Rui Chaves is a portuguese sound artist currently pursuing a phd at the Sonic Arts Research Centre in Belfast. He looks into the intersection of ontological notions in performance, to position his work in site-specific sound art.
For Rui,the microphone is an instrument, the body of the field recorder is in a away an extension of this. He positions himself in a place and press record or stop. This simple act not only determines duration, but reminds him constantly of the process of being in or out. Rui understands how the perspective offered by the microphone is so much different from the one offered by the ears. The listening of the recordings is a strange experience because the memory and experience of the act of recording seems distant: the speakers are unable to reproduce a complete image of that process.
Rui created a video statement specially for Sounds of Europe:
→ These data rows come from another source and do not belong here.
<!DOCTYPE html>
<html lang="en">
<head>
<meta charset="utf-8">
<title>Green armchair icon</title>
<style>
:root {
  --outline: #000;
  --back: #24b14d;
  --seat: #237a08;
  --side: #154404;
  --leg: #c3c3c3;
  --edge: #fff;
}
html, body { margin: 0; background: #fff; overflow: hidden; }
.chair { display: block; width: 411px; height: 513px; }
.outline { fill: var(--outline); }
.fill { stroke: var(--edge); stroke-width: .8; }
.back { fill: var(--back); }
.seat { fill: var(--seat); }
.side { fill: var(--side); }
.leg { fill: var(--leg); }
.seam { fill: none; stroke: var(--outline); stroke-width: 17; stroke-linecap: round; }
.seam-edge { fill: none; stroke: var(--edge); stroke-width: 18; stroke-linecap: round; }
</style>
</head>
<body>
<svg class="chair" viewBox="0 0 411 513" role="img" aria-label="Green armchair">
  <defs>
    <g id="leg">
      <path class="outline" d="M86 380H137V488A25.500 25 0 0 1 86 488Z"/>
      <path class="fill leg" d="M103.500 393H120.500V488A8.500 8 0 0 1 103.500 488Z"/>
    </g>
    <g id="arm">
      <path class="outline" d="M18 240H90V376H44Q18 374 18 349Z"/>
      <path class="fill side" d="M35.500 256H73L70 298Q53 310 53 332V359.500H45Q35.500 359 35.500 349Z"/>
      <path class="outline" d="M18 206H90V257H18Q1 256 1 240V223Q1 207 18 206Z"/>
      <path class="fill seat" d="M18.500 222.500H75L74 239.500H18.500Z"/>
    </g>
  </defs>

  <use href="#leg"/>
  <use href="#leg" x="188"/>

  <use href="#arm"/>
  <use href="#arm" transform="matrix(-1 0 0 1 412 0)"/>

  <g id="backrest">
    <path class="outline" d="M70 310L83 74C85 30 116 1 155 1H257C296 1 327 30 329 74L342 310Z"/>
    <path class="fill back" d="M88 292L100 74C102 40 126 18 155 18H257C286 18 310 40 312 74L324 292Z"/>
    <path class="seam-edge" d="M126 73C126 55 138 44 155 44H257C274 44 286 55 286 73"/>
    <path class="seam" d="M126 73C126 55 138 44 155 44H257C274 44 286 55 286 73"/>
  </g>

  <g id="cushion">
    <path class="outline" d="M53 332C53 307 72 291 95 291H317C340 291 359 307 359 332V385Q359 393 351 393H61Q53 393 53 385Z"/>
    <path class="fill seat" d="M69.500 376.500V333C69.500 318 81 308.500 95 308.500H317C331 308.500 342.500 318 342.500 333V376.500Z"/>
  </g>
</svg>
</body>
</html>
Rui looks to the act of field recording as a performance. For Rui, “it functions in a duality between being a technical tool, as a means towards something that will be subject to: transformation, editing, overlaying and ar-chiving; or something that can function as a means in itself, an amplified window into a place, environment or soundscape.” But how to foreground the idea of performance in field recording? Rui states: “the audible presence of the field recorder, through voice accounts, gestural interventions in space or other bodily sounds; the use and mediation of technology in the process – hidrophones, contact microphones, or choosing not to edit out the sound of the equipment being handled; the framing of the social-political aspects of the place being recorded ; the role of the recording artist in interacting with the above elements.”
The work of art is both object and process and it is through a performance angle that Rui’s work attempts to achieve this.
We’ll end this post with another performance, one of my favorites so far, which resumes aurally and visually the deepness of Rui’s approach to the act of field recording: